Die stille Stadt; Laue Sommernacht; Bei dir ist es traut; Licht in der Nacht
Frühlingsmorgen; Ich ging mit Lust durch einen grünen Wald; Ablösung im Sommer; Lob des hohen Verstandes
Sieben frühe Lieder
Bernarda Fink (mezzo soprano) & Roger Vignoles (piano)
Reviewed by: Ben Hogwood
Reviewed: 28 January, 2008
Venue: Wigmore Hall, London
Hugo Wolf was born in the same year as Mahler, and the chosen selection here showed a poetic response to text and sharply defined moods. Vignoles manfully overcame page-turning difficulties to portray the restless wind of “Die ihr schwebet”, in which Fink sounded ill at ease. A solemn performance of the curiously titled “An ***”, Wolf’s Lenau setting of 1877, was complemented by the softer, lovelorn delivery of “Frage nicht”, its nocturnal outpouring of love richly evident.

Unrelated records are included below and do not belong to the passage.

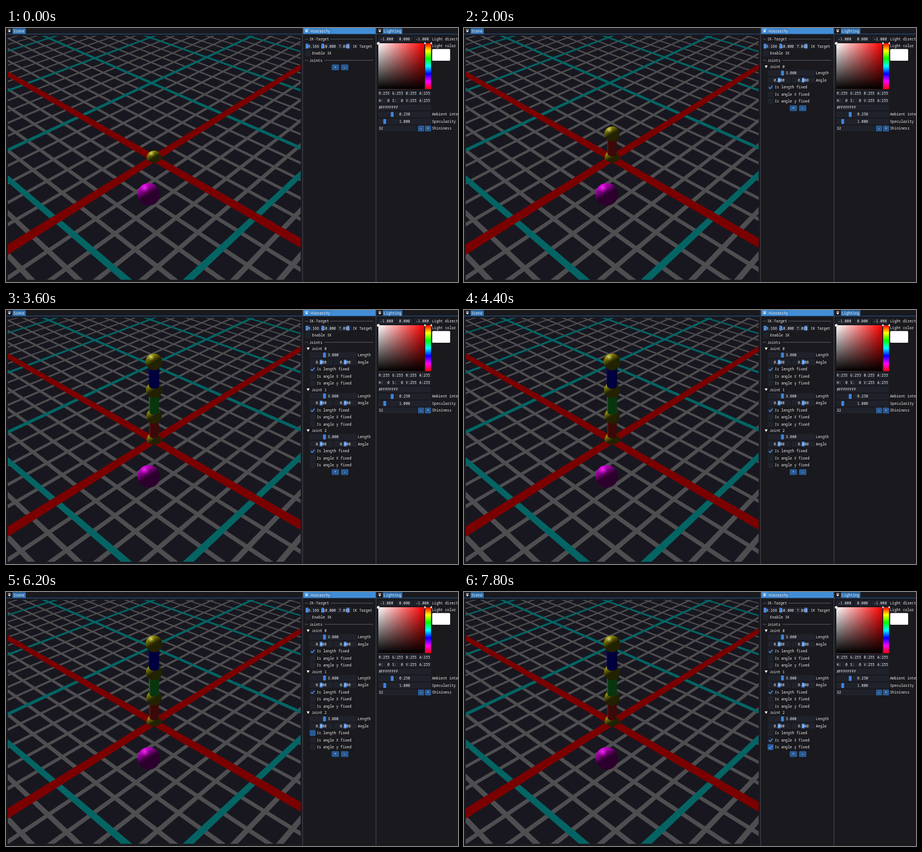
Animation of 800 by 450 pixels, one loop 8 s. Source, as an HTML page:

```html
<!DOCTYPE html>
<html lang="en">
<head>
<meta charset="utf-8">
<title>Inverse kinematics editor</title>
<style>
  html, body { margin: 0; width: 100%; height: 100%; overflow: hidden; background: #19191e; }
  svg { display: block; }
  text { font: 6.4px "Noto Sans Mono", "DejaVu Sans Mono", monospace; fill: #f0f0f0; white-space: pre; }
</style>
</head>
<body>
<svg id="stage" width="800" height="450" viewBox="0 0 800 450">
  <defs>
    <clipPath id="view"><rect x="3" y="14" width="518.5" height="432"/></clipPath>
    <clipPath id="dome"><path d="M249 230A13 13 0 0 1 275 230A13 8.2 0 0 1 249 230Z"/></clipPath>
    <linearGradient id="toRed"><stop stop-color="#fff"/><stop offset="1" stop-color="#f00"/></linearGradient>
    <linearGradient id="toBlack" x2="0" y2="1">
      <stop stop-color="#000" stop-opacity="0"/><stop offset="1" stop-color="#000"/>
    </linearGradient>
    <linearGradient id="hue" x2="0" y2="1"></linearGradient>
  </defs>
</svg>
<script>
const LOOP = 8000;
const BLUE = '#3d85e0', BUTTON = '#295a93', FIELD = '#20222b', PANEL = '#19191e';
const stage = document.getElementById('stage');
const defs = stage.querySelector('defs');

function add(parent, tag, attrs = {}, content) {
  const node = document.createElementNS('http://www.w3.org/2000/svg', tag);
  for (const key in attrs) node.setAttribute(key, attrs[key]);
  if (content !== undefined) node.textContent = content;
  parent.appendChild(node);
  return node;
}
const show = (node, visible) => node.setAttribute('visibility', visible ? 'inherit' : 'hidden');
const rect = (parent, x, y, width, height, fill, rx = 0) =>
  add(parent, 'rect', { x, y, width, height, fill, rx });
const label = (parent, x, mid, content, anchor = 'start') =>
  add(parent, 'text', { x, y: mid + 2.3, 'text-anchor': anchor }, content);

// ---- Scene: camera looks at the world origin, z is up ----
const CX = 262, CY = 230, FOCAL = 720, DIST = 42.9, SIN = 0.6, COS = 0.8;
const AXIS_A = [0.7207, -0.6933], AXIS_B = [0.6933, 0.7207];
const CELL = 2.49;

function project(a, b) {
  const right = a * AXIS_A[0] + b * AXIS_B[0];
  const ahead = a * AXIS_A[1] + b * AXIS_B[1];
  const scale = FOCAL / (DIST + ahead * COS);
  return [CX + right * scale, CY + 0.8 - ahead * SIN * scale].map(v => v.toFixed(2)).join();
}

const scene = add(stage, 'g', { 'clip-path': 'url(#view)' });
rect(scene, 3, 14, 519, 432, '#18171f');

function gridLines(wanted, width, fill) {
  for (let k = -10; k <= 22; k++) {
    if (!wanted(k)) continue;
    const lo = k * CELL - width / 2, hi = lo + width;
    add(scene, 'polygon', { fill, points: [project(-90, lo), project(28, lo), project(28, hi), project(-90, hi)].join(' ') });
    add(scene, 'polygon', { fill, points: [project(-lo, -28), project(-lo, 90), project(-hi, 90), project(-hi, -28)].join(' ') });
  }
}
gridLines(k => k % 5 !== 0, 0.42, '#4e4e50');
gridLines(k => k % 5 === 0 && k !== 0, 0.58, '#046464');
gridLines(k => k === 0, 0.98, '#7b0000');

const tint = (color, k) => `rgb(${color.map(c => Math.min(255, Math.round(c * k))).join()})`;

// Light comes from the upper left, so diffuse shading is linear across a ball.
function ballPaint(name, color, shine, strength) {
  const diffuse = add(defs, 'linearGradient', { id: name, x1: 0.5, y1: 0.5, x2: 0.245, y2: 0.07 });
  add(diffuse, 'stop', { 'stop-color': tint(color, 0.25) });
  add(diffuse, 'stop', { offset: 1, 'stop-color': tint(color, 1.2) });
  const spot = add(defs, 'radialGradient', { id: name + 'Spot', cx: 0.32, cy: 0.2, r: 0.22 });
  [[0, strength], [0.4, strength * 0.45], [1, 0]].forEach(([offset, alpha]) =>
    add(spot, 'stop', { offset, 'stop-color': shine, 'stop-opacity': alpha }));
}
ballPaint('yellow', [136, 132, 4], '#ffff9c', 0.75);
ballPaint('magenta', [176, 0, 180], '#ff30ff', 0.9);

function ball(parent, name, cx, cy, r) {
  for (const paint of [name, name + 'Spot']) add(parent, 'circle', { cx, cy, r, fill: `url(#${paint})` });
}

const heightScale = k => 1 / (1 - 0.0417 * k);
const heightY = k => CY - 40.25 * k * heightScale(k);

function limb(parent, k, name, color) {
  const paint = add(defs, 'linearGradient', { id: name });
  add(paint, 'stop', { 'stop-color': tint(color, 0.62) });
  add(paint, 'stop', { offset: 0.16, 'stop-color': tint(color, 0.25) });
  const low = 8.4 * heightScale(k), high = 8.4 * heightScale(k + 1);
  const y = heightY(k) - 7.5 * heightScale(k), top = heightY(k + 1);
  add(parent, 'path', {
    fill: `url(#${name})`,
    d: `M${CX - high} ${top}L${CX - low} ${y}A${low} ${low * SIN} 0 0 0 ${CX + low} ${y}L${CX + high} ${top}Z`
  });
  ball(parent, 'yellow', CX, top, 13 * heightScale(k + 1));
}

ball(add(scene, 'g', { 'clip-path': 'url(#dome)' }), 'yellow', CX, CY, 13);
ball(scene, 'magenta', 252.7, 294.8, 20);
const limbs = [['red', [236, 36, 28]], ['green', [32, 210, 56]], ['blue', [0, 0, 244]]].map(([name, color], k) => {
  const group = add(scene, 'g');
  limb(group, k, name, color);
  return group;
});

// ---- Interface ----
const ui = add(stage, 'g');

function titleBar(x, width, title, tabWidth, focused) {
  if (focused) rect(ui, x, 0, width, 10.5, '#428ed6');
  rect(ui, x + 11.5, 0.5, tabWidth, 10, focused ? '#3c84ca' : '#3273b4', 1);
  rect(ui, x, 10.3, width, 0.9, '#2c619c');
  rect(ui, x + 3.5, 2.3, 5, 0.9, '#fff');
  add(ui, 'path', { d: `M${x + 3.3} 4.4h5.4l-2.7 3.6z`, fill: '#fff' });
  label(ui, x + 13.3, 5.7, title);
}
titleBar(0, 524.5, 'Scene', 23.5, false);
titleBar(526, 128.5, 'Hierarchy', 38.5, true);
titleBar(655.5, 144.5, 'Lighting', 34.5, false);
rect(ui, 524.4, 0, 1, 450, '#4b4b57');
rect(ui, 654.4, 0, 1, 450, '#4b4b57');

function field(parent, x, mid, width, content, grab) {
  rect(parent, x, mid - 5.2, width, 10.4, FIELD, 1);
  if (grab !== undefined) rect(parent, grab, mid - 4.4, 5, 8.8, BLUE, 1.2);
  label(parent, x + width / 2, mid, content, 'middle');
}

function button(parent, x, mid, width, sign) {
  const face = rect(parent, x, mid - 5.2, width, 10.4, BUTTON, 1.5);
  label(parent, x + width / 2, mid, sign, 'middle');
  return face;
}

function checkbox(parent, x, mid, content) {
  const box = rect(parent, x, mid - 5.2, 10.4, 10.4, FIELD, 1);
  const mark = add(parent, 'path', {
    d: `M${x + 2} ${mid + 0.2}l2.4 2.4l4.2 -4.9`, fill: 'none', stroke: '#4296fa', 'stroke-width': 1.6
  });
  label(parent, x + 12.4, mid, content);
  return (checked, hovered) => {
    show(mark, checked);
    box.setAttribute('fill', hovered ? BUTTON : FIELD);
  };
}

function separator(mid, content, lineX) {
  rect(ui, 529, mid - 0.5, 6, 1, '#5c5c68');
  rect(ui, lineX, mid - 0.5, 649.5 - lineX, 1, '#5c5c68');
  label(ui, 537, mid, content);
}

separator(19.8, 'IK-Target', 574);
field(ui, 529.3, 32.2, 26.4, '-9.166', 530.3);
field(ui, 557.3, 32.2, 26.4, '-10.000', 558);
field(ui, 585.3, 32.2, 26.4, '7.083', 602.7);
label(ui, 613.7, 32.2, 'IK Target');
checkbox(ui, 529.3, 44.7, 'Enable IK')(false, false);
separator(57.2, 'Joints', 563.5);

const ROW = 72.5;
const joints = [0, 1, 2].map(n => {
  const group = add(ui, 'g', { transform: `translate(0 ${n * ROW})` });
  add(group, 'path', { d: 'M532.2 66.6h5.2l-2.6 4.3z', fill: '#fff' });
  label(group, 540.7, 68.7, 'Joint ' + n);
  field(group, 537.3, 79.8, 83.5, '3.000', 561.2);
  label(group, 622.7, 79.8, 'Length');
  field(group, 537.3, 92.3, 41, '0.000', 555.3);
  field(group, 580, 92.3, 41, '0.000', 597.8);
  label(group, 622.7, 92.3, 'Angle');
  const checks = ['length', 'angle X', 'angle y'].map((what, i) =>
    checkbox(group, 537.5, 104.8 + i * 12.45, `Is ${what} fixed`));
  return { group, checks };
});

const buttons = add(ui, 'g');
const plus = button(buttons, 576.5, 69.6, 13, '+');
button(buttons, 593, 69.6, 13, '-');

['-1.000', '0.000', '-1.000'].forEach((value, i) => field(ui, 658.7 + i * 31.5, 19.8, 30.2, value));
label(ui, 754, 19.8, 'Light direction');
label(ui, 754, 31.2, 'Light color');
rect(ui, 754.3, 37.3, 31.8, 20.8, '#fff', 1.5);

['#f00', '#ff0', '#0f0', '#0ff', '#00f', '#f0f', '#f00'].forEach((color, i) =>
  add(document.getElementById('hue'), 'stop', { offset: i / 6, 'stop-color': color }));
rect(ui, 659, 27, 81.3, 81.3, 'url(#toRed)');
rect(ui, 659, 27, 81.3, 81.3, 'url(#toBlack)');
rect(ui, 742, 27, 10.3, 81.3, 'url(#hue)');
add(ui, 'circle', { cx: 659, cy: 27.3, r: 2.5, fill: '#fff', stroke: '#777', 'stroke-width': 0.5 });
add(ui, 'path', { d: 'M740.5 24.7l3.2 2.4l-3.2 2.4zM753.8 24.7l-3.2 2.4l3.2 2.4z', fill: '#fff' });

[['R:255', 'G:255', 'B:255', 'A:255'], ['H:  0', 'S:  0', 'V:255', 'A:255']].forEach((row, j) =>
  row.forEach((value, i) => {
    const x = 658.7 + i * 23.9, mid = 115.8 + j * 12.4;
    rect(ui, x, mid - 5.2, 22, 10.4, FIELD, 1);
    label(ui, x + 1, mid, value);
  }));
rect(ui, 658.7, 135.4, 93.7, 10.4, FIELD, 1);
label(ui, 659.7, 140.6, '#FFFFFFFF');
field(ui, 658.7, 153.1, 93.7, '0.250', 681);
field(ui, 658.7, 165.6, 93.7, '1.000', 667.8);
rect(ui, 658.7, 172.8, 68.6, 10.4, FIELD, 1);
label(ui, 659.7, 178, '32');
button(ui, 729, 178, 11, '-');
button(ui, 741.4, 178, 11, '+');
label(ui, 754, 153.1, 'Ambient intensity');
label(ui, 754, 165.6, 'Specularity');
label(ui, 754, 178, 'Shininess');

// ---- Timeline ----
const JOINT_AT = [2000, 2800, 3600];
const during = (t, from, to) => t >= from && t < to;

function render(t) {
  const count = JOINT_AT.filter(at => t >= at).length;
  joints.forEach(({ group, checks }, n) => {
    show(group, n < count);
    show(limbs[n], n < count);
    const last = n === 2;
    checks[0](!last || t < 6200, last && during(t, 5200, 6400));
    checks[1](last && t >= 6800, last && during(t, 6600, 7200));
    checks[2](last && t >= 7600, last && t >= 7400);
  });
  buttons.setAttribute('transform', `translate(0 ${count * ROW})`);
  const hovered = JOINT_AT.some(at => during(t, at - 400, at));
  plus.setAttribute('fill', hovered ? '#4296fa' : BUTTON);
}

const start = performance.now();
function tick() {
  render((performance.now() - start) % LOOP);
  requestAnimationFrame(tick);
}
render(0);
requestAnimationFrame(tick);
</script>
</body>
</html>
```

The real charmer, however, was “In dem Schatten meiner Locken”, Fink and Vignoles capturing the exquisite tension of wondering whether or not to wake a sleeping partner. Both treaded carefully, with a lovely slight of humour.

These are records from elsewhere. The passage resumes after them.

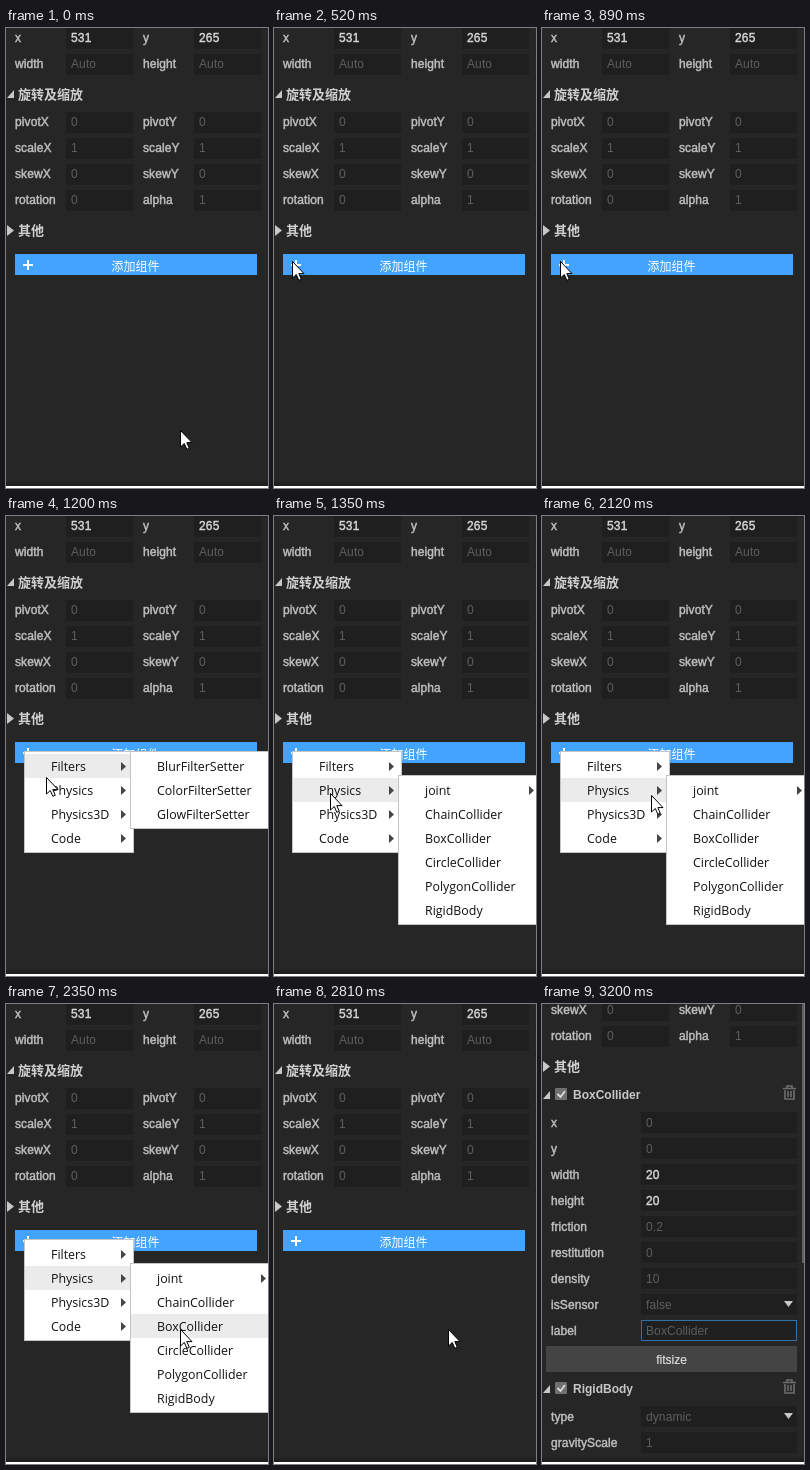
Animation of 262 by 460 pixels, one loop 4210 ms. Source, as an HTML page:

```html
<!DOCTYPE html>
<html lang="zh">
<head>
<meta charset="utf-8">
<style>
html, body { margin: 0; width: 100%; height: 100%; overflow: hidden; background: #262626; }
svg { display: block; font: 12px "Liberation Sans", Arial, sans-serif; }
text { white-space: pre; }
.label { fill: #c0c0c0; stroke: #c0c0c0; stroke-width: .45px; letter-spacing: .1px; }
.value { fill: #d8d8d8; stroke: #d8d8d8; stroke-width: .4px; letter-spacing: .2px; }
.hint { fill: #5e5e5e; letter-spacing: .1px; }
.button { fill: #dedede; stroke: #dedede; stroke-width: .2px; }
.bold { fill: #c8c8c8; font-weight: bold; }
.head { fill: #d0d0d0; font: bold 13px "Noto Sans CJK SC", "Noto Sans CJK", sans-serif; }
.add { fill: #fff; font: 12px "Noto Sans CJK SC", "Noto Sans CJK", sans-serif; }
.item { fill: #111; font: 12.4px "Open Sans", "Noto Sans", sans-serif; }
</style>
</head>
<body>
<svg id="stage" width="262" height="460" viewBox="0 0 262 460"></svg>
<script>
const LOOP = 4210, ROW = 24;
const stage = document.getElementById('stage');

const rect = (x, y, w, h, fill, extra = '') =>
  `<rect x="${x}" y="${y}" width="${w}" height="${h}" fill="${fill}" ${extra}/>`;
const text = (x, y, s, cls, extra = '') => `<text x="${x}" y="${y}" class="${cls}" ${extra}>${s}</text>`;
const path = (d, fill, extra = '') => `<path d="${d}" fill="${fill}" ${extra}/>`;
const group = (id, body) => `<g id="${id}">${body}</g>`;

// y is the vertical centre of a row
function field(x, y, name, boxX, boxW, value, filled, baseline = y + 4) {
  return text(x, baseline, name, 'label') + rect(boxX, y - 10, boxW, 21, '#1f1f1f') +
    text(boxX + 5, baseline, value, filled ? 'value' : 'hint');
}
const pair = (y, a, b, va, vb, filled) =>
  field(9, y, a, 60, 67, va, filled) + field(137, y, b, 188, 67, vb, filled);
const wide = (y, name, value, filled) => field(9, y, name, 99, 156, value, filled, y + 5);
const opened = y => path(`M8 ${y - 4}v8h-7z`, '#c8c8c8');
const dropdown = y => path(`M242 ${y - 3}h9l-4.5 6z`, '#c8c8c8');

function component(y, name) {
  return opened(y + 1) + rect(13, y - 6, 12, 12, '#707070', 'rx="1"') +
    path(`M15.5 ${y}l3 3 4.5-6`, 'none', 'stroke="#ddd" stroke-width="1.8"') +
    text(31, y + 5, name, 'bold') +
    path(`M241 ${y - 5.5}h13M245 ${y - 6}v-2h5v2M243 ${y - 4}v9h9v-9M246 ${y - 3}v6M249 ${y - 3}v6`,
      'none', 'stroke="#6e6e6e" stroke-width="1.6"');
}

function menu(id, x, y, w, items, arrows) {
  const rows = items.map((s, i) => {
    const top = y + 3 + i * ROW;
    return rect(x + 1, top, w - 2, ROW, '#ebebeb', 'class="row" visibility="hidden"') +
      text(x + 27, top + 16.5, s, 'item') +
      (i < arrows ? path(`M${x + w - 13} ${top + 8}l5 4.5-5 4.5z`, '#444') : '');
  }).join('');
  return group(id, rect(x + .5, y + .5, w - 1, items.length * ROW + 5, '#fff', 'stroke="#c4c4c4"') + rows);
}

const transform = pair(10, 'x', 'y', 531, 265, true) +
  pair(36, 'width', 'height', 'Auto', 'Auto') +
  opened(66) + text(12, 71, '旋转及缩放', 'head') +
  pair(94, 'pivotX', 'pivotY', 0, 0) + pair(120, 'scaleX', 'scaleY', 1, 1) +
  pair(146, 'skewX', 'skewY', 0, 0) + pair(172, 'rotation', 'alpha', 0, 1) +
  path('M1 197v11l7-5.5z', '#c8c8c8') + text(12, 207, '其他', 'head');

const addButton = rect(9, 226, 242, 21, '#43a4ff') +
  path('M17 237h10M22 232v10', 'none', 'stroke="#fff" stroke-width="2"') +
  text(105.5, 243, '添加组件', 'add');

const added = component(90, 'BoxCollider') +
  wide(118, 'x', 0) + wide(144, 'y', 0) +
  wide(170, 'width', 20, true) + wide(196, 'height', 20, true) +
  wide(222, 'friction', 0.2) + wide(248, 'restitution', 0) + wide(274, 'density', 10) +
  wide(300, 'isSensor', 'false') + dropdown(300) + wide(326, 'label', 'BoxCollider') +
  rect(99.5, 316.5, 155, 20, 'none', 'id="focus" stroke="#3070ac"') +
  rect(4, 342, 251, 26, '#444') + text(129.5, 359.5, 'fitsize', 'button', 'text-anchor="middle"') +
  component(384, 'RigidBody') +
  wide(412, 'type', 'dynamic') + dropdown(412) + wide(438, 'gravityScale', 1) +
  rect(260, 0, 2, 259, '#606060');

stage.innerHTML = rect(0, 0, 262, 460, '#262626') + group('panel', transform) +
  group('button', addButton) + group('added', added) +
  rect(0, 454, 262, 4, '#202020') + rect(0, 458, 262, 2, '#fff') +
  menu('main', 18, 235, 110, ['Filters', 'Physics', 'Physics3D', 'Code'], 4) +
  menu('filters', 124, 235, 144, ['BlurFilterSetter', 'ColorFilterSetter', 'GlowFilterSetter'], 0) +
  menu('physics', 124, 259, 144,
    ['joint', 'ChainCollider', 'BoxCollider', 'CircleCollider', 'PolygonCollider', 'RigidBody'], 1) +
  group('cursor', path('M.5 .5V17l3.8-3.5 2.5 5.8 2.5-1-2.5-5.7H12z', '#fff', 'stroke="#000"'));

const el = id => document.getElementById(id);
const show = (node, on) => node.setAttribute('visibility', on ? 'visible' : 'hidden');
const display = (id, on) => { el(id).style.display = on ? '' : 'none'; };
const highlight = (id, index) =>
  el(id).querySelectorAll('.row').forEach((row, i) => show(row, i === index));

// first step, last step, number of steps, end point
const moves = [
  [70, 520, 7, 18, 233],
  [1040, 1200, 3, 40, 261],
  [1280, 1350, 2, 56, 277],
  [1440, 1740, 5, 95, 277],
  [2050, 2200, 3, 136, 282],
  [2270, 2350, 2, 173.5, 324.5]
];

function pointer(t) {
  let x = 174, y = 401.5;
  for (const [start, end, steps, toX, toY] of moves) {
    if (t < start) break;
    const done = Math.min(steps, Math.floor((t - start) / (end - start) * (steps - 1)) + 1);
    x += (toX - x) * done / steps;
    y += (toY - y) * done / steps;
  }
  return [x, y];
}

function draw(t) {
  const [x, y] = pointer(t);
  const open = t >= 970 && t < 2810, built = t >= 2890;
  const pressed = t >= 680 && t < 890;
  el('button').firstChild.setAttribute('fill', pressed ? '#3692e8' : '#43a4ff');
  el('panel').setAttribute('transform', `translate(0 ${built ? -140 : 0})`);
  display('button', !built);
  display('added', built);
  display('focus', t >= 3200);
  display('main', open);
  display('filters', t >= 1120 && t < 1350);
  display('physics', open && t >= 1350);
  highlight('main', t >= 1350 ? 1 : Math.floor((y - 238) / ROW));
  highlight('physics', x > 124 ? Math.floor((y - 262) / ROW) : -1);
  display('cursor', t < 3200);
  el('cursor').setAttribute('transform', `translate(${Math.round(x)} ${Math.round(y)})`);
}

const begin = performance.now();
function tick() {
  draw((performance.now() - begin) % LOOP);
  requestAnimationFrame(tick);
}
tick();
</script>
</body>
</html>
```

There were noticeably fuller harmonies in the four Lieder of Alma Mahler, thought to be written before her marriage and during her liaison with Zemlinsky. Vignoles’s softly-brushed right-hand accompaniment to “Bei dir ist es traut” reflected the notion of safety, while a big climax to “Licht in der Nacht” was fulsome from Fink yet totally controlled. The darkness to light of “Die stille Stadt” was perhaps more obviously achieved than in Gustav Mahler’s music, though it was subtly nuanced.
Mahler himself threw open the windows with “Frühlingsmorgen”, Vignoles relishing the evocations of birdsong and bees. A similar exuberance captured the essence of “Lob des hohen Verstandes”, Fink’s characterisation of the donkey especially well done, while her control of the melody of “Ich ging mit Lust” was extremely fine, the words of “Ablösung im Sommer” also well defined. Here again the role of Vignoles was crucial, supplying the staccato to depict the dead cuckoo and the florid figuration for the nightingale.
Finally a ravishing account of Alban Berg’s “Sieben frühe Lieder” that concentrated on fullness of tone and the richness of the composer’s harmonic language, elusive at times yet fully making sense through Vignoles’s guidance, in particular the exotically coloured ‘Traumgekrönt’. The ending of the short ‘Im Zimmer’ was beautifully tapered, while the passionate exultations of ‘Liebesode’ were again rich but not too heady.
As an encore wass an affectionate “Rheinlegendchen”, returning to Mahler once more. Bowing towards each other at the end, these artists’ mutual appreciation and musical chemistry could be clearly perceived.